GRAND DUKE MICHAEL PAVLOVICH SERVICE. A LARGE FRENCH SILVER SALVER OR SERVING DISH, JEAN-CHARLES CAHIER, PARIS, 1809-19
GRAND DUKE MICHAEL PAVLOVICH SERVICE. A LARGE FRENCH SILVER SALVER OR SERVING DISH, JEAN-CHARLES CAHIER, PARIS, 1809-19
26

GRAND DUKE MICHAEL PAVLOVICH SERVICE. A LARGE FRENCH SILVER SALVER OR SERVING DISH, JEAN-CHARLES CAHIER, PARIS, 1809-19

Estimate: 8,000 - 12,000 GBP

GRAND DUKE MICHAEL PAVLOVICH SERVICE. A LARGE FRENCH SILVER SALVER OR SERVING DISH, JEAN-CHARLES CAHIER, PARIS, 1809-19

Estimate: 8,000 - 12,000 GBP

Lot Sold:10,000GBP

Lot Details

Description

GRAND DUKE MICHAEL PAVLOVICH SERVICE. A LARGE FRENCH SILVER SALVER OR SERVING DISH, JEAN-CHARLES CAHIER, PARIS, 1809-19


plain circular with leaf and berry rim, engraved with crowned cypher 'MP'

41.3cm., 16¼in. diameter

1865gr., 60oz.


Condition Report

To request further information for this lot, please email Rosalind.Spence@sothebys.com

Cataloguing

Provenance

The majority supplied to Grand Duke Michael Pavlovich (1798-1849) son of Tsar Paul I (r.1798-1801) and brother of Tsar Alexander I (r.1801-1825) and Tsar Nicholas I (r.1825-1855)

Probably Alexander Lyudvigovich, 2nd Baron Stieglitz (d.1884), St. Petersburg

Confiscated either from the Stieglitz family or the Stieglitz Museum by the Soviet Government, circa 1917

Catalogue Note

The monogram is that of Grand Duke Michael Pavlovitch (1798-1849), the fourth son of Czar Paul I and Empress Maria Feodorovna and brother of Czars Alexander I and Nicholas I. He visited Paris in 1814 with the Allies, travelled throughout the Russian Empire on his return, was named Commander of the Guards' Infantry Brigate and helped found the High School of Artillery in St. Petersburg. He fought against Turkey and received the Order of St. George, and in 1831 was named Chief of all of the Military Schools in Russia. He married his cousin Princess Helen of Wurtemberg and had six daughters.


This dinner service was a gift from Michael's brother, Czar Alexander I, along with a palace in St. Petersburg. The Michaelovsky palace, now the State Russian Museum, was built between 1819 and 1823 to the designs of Carlo Rossi. The service was probably ordered at this time, as the various pieces bear French marks for before and after 1819. In 1825 a Mrs. Disbrowe wrote, "Yesterday we went in a body... to see the gold and silver plate, china and glass, given to the Grand Duke Michael, with a new palace by the Emperor; very handsome, but nothing extraordinary, a great many naked ladies as handles and pedestals, the good things in the dishes are to keep them warm, I suppose" (cited in Audrey Kennet, The Palaces of Leningrad, p. 91).

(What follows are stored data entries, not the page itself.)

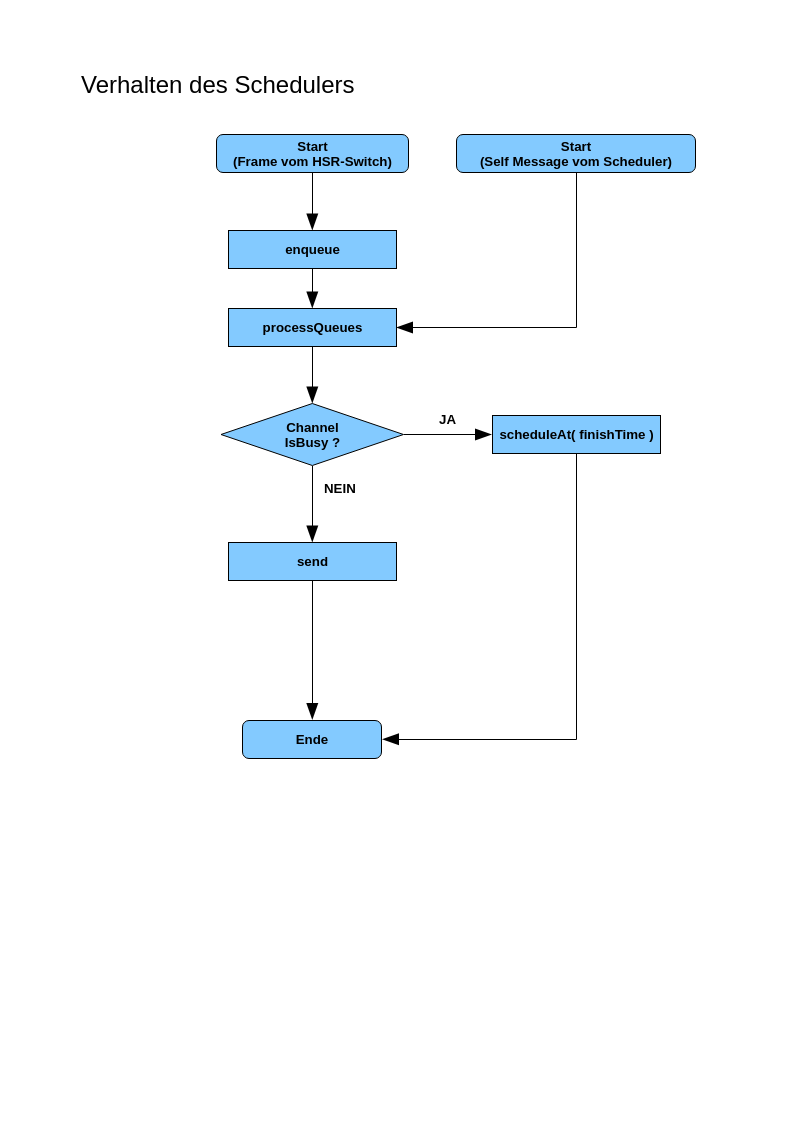
<!DOCTYPE html>
<html lang="de">
<head>
<meta charset="utf-8">
<title>Verhalten des Schedulers</title>
<style>
  :root {
    --paper: #ffffff;
    --ink: #000000;
    --node-fill: #83caff;
  }
  * { box-sizing: border-box; margin: 0; padding: 0; }
  html, body { width: 794px; height: 1123px; overflow: hidden; background: var(--paper); }
  body { font-family: "Liberation Sans", Arial, sans-serif; color: var(--ink); }
  .sheet { position: relative; width: 794px; height: 1123px; overflow: hidden; }
  h1 { position: absolute; left: 81px; top: 71px; font-size: 24px; line-height: 28px; font-weight: 400; white-space: nowrap; }
  .connectors { position: absolute; left: 0; top: 0; }
  .connectors .line { fill: none; stroke: var(--ink); stroke-width: 1; }
  .connectors .decision-shape { fill: var(--node-fill); stroke: var(--ink); stroke-width: 1; }
  .node, .branch {
    position: absolute;
    font-size: 13.3px; line-height: 15px; font-weight: 700;
    text-align: center; white-space: nowrap;
  }
  .node {
    display: flex; align-items: center; justify-content: center;
    height: 39px;
    background: var(--node-fill);
    border: 1px solid var(--ink);
  }
  .terminal { border-radius: 7px; }
  .start-frame { left: 216px; top: 134px; width: 193px; }
  .start-self { left: 456px; top: 134px; width: 240px; }
  .enqueue { left: 228px; top: 230px; width: 169px; }
  .process { left: 228px; top: 308px; width: 169px; }
  .decision { left: 221px; top: 403px; width: 183px; height: 63px; background: none; border: 0; }
  .schedule { left: 492px; top: 415px; width: 169px; }
  .send { left: 228px; top: 542px; width: 169px; }
  .end { left: 242px; top: 720px; width: 140px; }
  .yes { left: 439px; top: 412px; }
  .no { left: 324px; top: 481px; }
</style>
</head>
<body>
<main class="sheet">
  <h1>Verhalten des Schedulers</h1>

  <svg class="connectors" width="794" height="1123" viewBox="0 0 794 1123" aria-hidden="true">
    <defs>
      <polygon id="arrowhead" points="0,0 -6,-17 6,-17"/>
    </defs>
    <path class="line" d="M312.5 173V220M312.5 269V298M312.5 347V393M312.5 466V532M312.5 581V710"/>
    <path class="line" d="M576.5 173V327.5H406"/>
    <path class="line" d="M404 434.5H482"/>
    <path class="line" d="M576.5 454V739.5H392"/>
    <use href="#arrowhead" x="312.3" y="230.5"/>
    <use href="#arrowhead" x="312.3" y="308.5"/>
    <use href="#arrowhead" x="312.3" y="403.5"/>
    <use href="#arrowhead" x="312.3" y="542.5"/>
    <use href="#arrowhead" x="312.3" y="720"/>
    <use href="#arrowhead" transform="translate(396 327.4) rotate(90)"/>
    <use href="#arrowhead" transform="translate(492 434.4) rotate(-90)"/>
    <use href="#arrowhead" transform="translate(382 739.3) rotate(90)"/>
    <polygon class="decision-shape" points="221,434.5 312.3,403.5 403.5,434.5 312.3,465.5"/>
  </svg>

  <div class="node terminal start-frame">Start<br>(Frame vom HSR-Switch)</div>
  <div class="node terminal start-self">Start<br>(Self Message vom Scheduler)</div>
  <div class="node enqueue">enqueue</div>
  <div class="node process">processQueues</div>
  <div class="node decision">Channel<br>IsBusy ?</div>
  <div class="node schedule">scheduleAt( finishTime )</div>
  <div class="node send">send</div>
  <div class="node terminal end">Ende</div>

  <span class="branch yes">JA</span>
  <span class="branch no">NEIN</span>
</main>
</body>
</html>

In 1828 Grand Duke Michael further inherited the palace of Pavlovsk from his mother. However, as he had no male heirs, his palace and collections were dispersed. In the late 19th century the service seems to have belonged to Alexander, 2nd Baron Steiglitz. The baron gave a million rubles to found a school of art and industry, and his son-in-law Alexander Polovtsov assembled an extraordinary museum of decorative arts for the school's instruction. Polovtsov's wife and Steiglitz' adopted daughter, Nadzheda was supposedly an illegitimate daughter of Grand Duke Michael Pavlovich. There is unfortunely no indication if she may have inherited the service, or whether it was purchased by her father or husband with the connection in mind.

GOLD: The Midas Touch
Online bidding closed